AI’s Illuminating Power

As the insurance industry looks to accelerate the underwriting process, AI will create new trade-offs on machine-powered accuracy vs. the accuracy of using non-medical data to drive predictions. It will be useful to keep in mind that as businesses switched from candle light to electric light bulbs, they not only benefited from a dramatic cost reduction for illuminating their factories and offices, but they also learned how to harness electricity for many different business uses.

Factoring in the right trade-offs on accuracy and breadth of use cases, AI will reduce life insurance underwriting costs in the near term. Longer term, it will also change the way the industry assesses mortality risk because the customer experience of sharing health data, and the level of effort needed to interpret that data, will both be transformed through AI.

Life insurers must look beyond near-term AI-driven cost arbitrage to reimagine the entire industry in the age of AI and intelligent, continuously learning algorithms. The types of policies offered, risks covered and benefits realized by customers will be well beyond what has been the industry norm.

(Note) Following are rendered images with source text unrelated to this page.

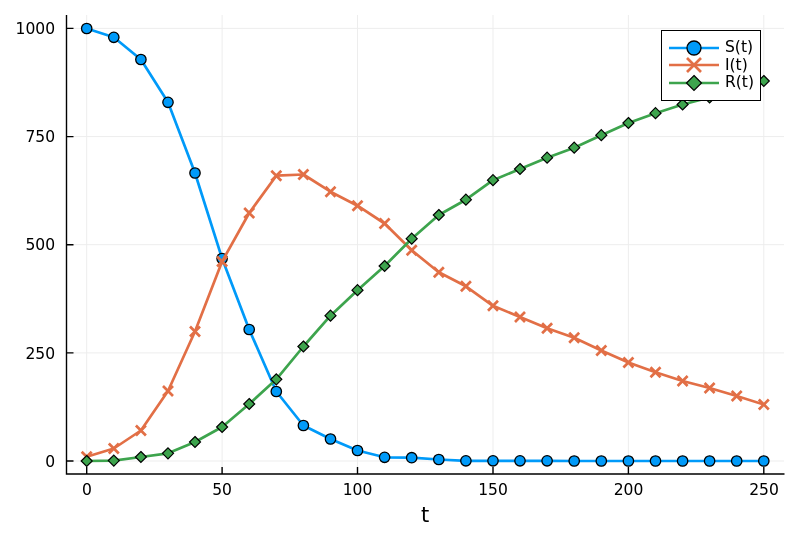
<!DOCTYPE html>
<html lang="en">
<head>
<meta charset="utf-8">
<title>S(t), I(t), R(t) over t</title>
<style>
:root {
  --paper: #fff;
  --ink: #000;
  --grid: #ededed;
  --series-s: #009af9;
  --series-i: #e26f46;
  --series-r: #3da44d;
}
* { box-sizing: border-box; }
html, body { margin: 0; overflow: hidden; background: var(--paper); }
.chart {
  position: relative;
  width: 800px;
  height: 533px;
  overflow: hidden;
  background: var(--paper);
  color: var(--ink);
  font: 15.5px "DejaVu Sans", sans-serif;
}
svg { display: block; }
.grid { stroke: var(--grid); stroke-width: 1; }
.axes { fill: none; stroke: var(--ink); stroke-width: 1.4; }
.x-labels { text-anchor: middle; }
.y-labels { text-anchor: end; }
.x-title { font-size: 21px; text-anchor: middle; }
.line { fill: none; stroke-width: 2.7; stroke-linejoin: round; }
.line-s { stroke: var(--series-s); marker: url(#dot); }
.line-i { stroke: var(--series-i); marker: url(#cross); }
.line-r { stroke: var(--series-r); marker: url(#diamond); }
.dot { fill: var(--series-s); stroke: var(--ink); stroke-width: 1.3; }
.cross { fill: none; stroke: var(--series-i); stroke-width: 2.7; }
.diamond { fill: var(--series-r); stroke: var(--ink); stroke-width: 1.2; }
.legend {
  position: absolute;
  left: 661px;
  top: 30px;
  width: 100px;
  height: 71px;
  margin: 0;
  padding: 8px 0 0 7px;
  list-style: none;
  background: var(--paper);
  border: 1.4px solid var(--ink);
}
.legend li {
  display: flex;
  align-items: center;
  gap: 6px;
  height: 17.5px;
  line-height: 17px;
  white-space: nowrap;
}
.legend svg { flex: none; overflow: visible; }
</style>
</head>
<body>
<main class="chart">
  <svg width="800" height="533" viewBox="0 0 800 533" role="img" aria-label="Line chart of S(t), I(t) and R(t) for t from 0 to 250">
    <defs>
      <marker id="dot" markerUnits="userSpaceOnUse" markerWidth="16" markerHeight="16" refX="8" refY="8">
        <circle class="dot" cx="8" cy="8" r="5.2"/>
      </marker>
      <marker id="cross" markerUnits="userSpaceOnUse" markerWidth="16" markerHeight="16" refX="8" refY="8">
        <path class="cross" d="M3 3 13 13M13 3 3 13"/>
      </marker>
      <marker id="diamond" markerUnits="userSpaceOnUse" markerWidth="16" markerHeight="16" refX="8" refY="8">
        <polygon class="diamond" points="8,2.5 13.5,8 8,13.5 2.5,8"/>
      </marker>
    </defs>

    <path class="grid" d="M86.7 15V474M222.1 15V474M357.5 15V474M493 15V474M628.4 15V474M763.8 15V474M66.5 461H784M66.5 352.9H784M66.5 244.7H784M66.5 136.6H784M66.5 28.4H784"/>
    <path class="axes" d="M66.5 15V474H784.5M86.7 474v-7M222.1 474v-7M357.5 474v-7M493 474v-7M628.4 474v-7M763.8 474v-7M66.5 461h7M66.5 352.9h7M66.5 244.7h7M66.5 136.6h7M66.5 28.4h7"/>

    <g class="x-labels">
      <text x="87" y="495">0</text>
      <text x="222" y="495">50</text>
      <text x="357.5" y="495">100</text>
      <text x="493" y="495">150</text>
      <text x="628.5" y="495">200</text>
      <text x="764" y="495">250</text>
    </g>
    <g class="y-labels">
      <text x="55" y="467">0</text>
      <text x="55" y="359">250</text>
      <text x="55" y="250">500</text>
      <text x="55" y="142">750</text>
      <text x="55" y="34">1000</text>
    </g>
    <text class="x-title" x="425" y="522">t</text>

    <polyline class="line line-s" points="86.7,28.5 113.8,37.3 140.9,59.5 168,102.3 195,173 222.1,258.5 249.2,329.5 276.3,391.5 303.4,425.5 330.5,439 357.5,450.5 384.6,457.3 411.7,457.7 438.8,459.5 465.9,460.8 493,460.8 520,460.8 547.1,460.8 574.2,461 601.3,461 628.4,461 655.5,461 682.6,461 709.6,461 736.7,461 763.8,461"/>
    <polyline class="line line-i" points="86.7,456.7 113.8,448.5 140.9,430.5 168,391 195,331.5 222.1,261.5 249.2,213 276.3,175.7 303.4,174.5 330.5,191.7 357.5,205.7 384.6,223.5 411.7,250.3 438.8,272.3 465.9,286.3 493,305.8 520,317 547.1,328.2 574.2,337.8 601.3,350.5 628.4,362.5 655.5,372.3 682.6,381 709.6,388 736.7,396 763.8,404.5"/>
    <polyline class="line line-r" points="86.7,461 113.8,460.6 140.9,457 168,453.3 195,442 222.1,427 249.2,404 276.3,379.3 303.4,346.5 330.5,315.7 357.5,290.2 384.6,266 411.7,238.7 438.8,215 465.9,199.7 493,180.2 520,169 547.1,157.7 574.2,147.7 601.3,135.2 628.4,123 655.5,113.2 682.6,104.5 709.6,97.5 736.7,89 763.8,81"/>
  </svg>

  <ul class="legend">
    <li>
      <svg width="50" height="16" viewBox="0 0 50 16" aria-hidden="true">
        <path class="line" stroke="var(--series-s)" d="M0 8H50"/>
        <circle class="dot" cx="25" cy="8" r="7"/>
      </svg>
      <span>S(t)</span>
    </li>
    <li>
      <svg width="50" height="16" viewBox="0 0 50 16" aria-hidden="true">
        <path class="line" stroke="var(--series-i)" d="M0 8H50"/>
        <path class="cross" d="M18 1 32 15M32 1 18 15"/>
      </svg>
      <span>I(t)</span>
    </li>
    <li>
      <svg width="50" height="16" viewBox="0 0 50 16" aria-hidden="true">
        <path class="line" stroke="var(--series-r)" d="M0 8H50"/>
        <polygon class="diamond" points="25,0.5 32.5,8 25,15.5 17.5,8"/>
      </svg>
      <span>R(t)</span>
    </li>
  </ul>
</main>
</body>
</html>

As you assess AI’s fit in your business, there are many lessons to take from life insurance. It will be essential to identify both use cases with tangible benefits and a partner that can help you navigate not only the technology but also the business implications. 

The author would like to thank Associate Director Sreenivas Rangamani and Senior Director Michael Wilson in Cognizant’s Insurance Practice, as well as Tom McCarthy, Senior Underwriting Consultant, for their contributions to this post.

Chandan Gokhale

Chandan Gokhale

Chandan Gokhale is Startup Leader of Cognizant Risk Profile Gateway, a Cognizant Accelerator Venture. His focus is on building a clinical health data clearinghouse... Read more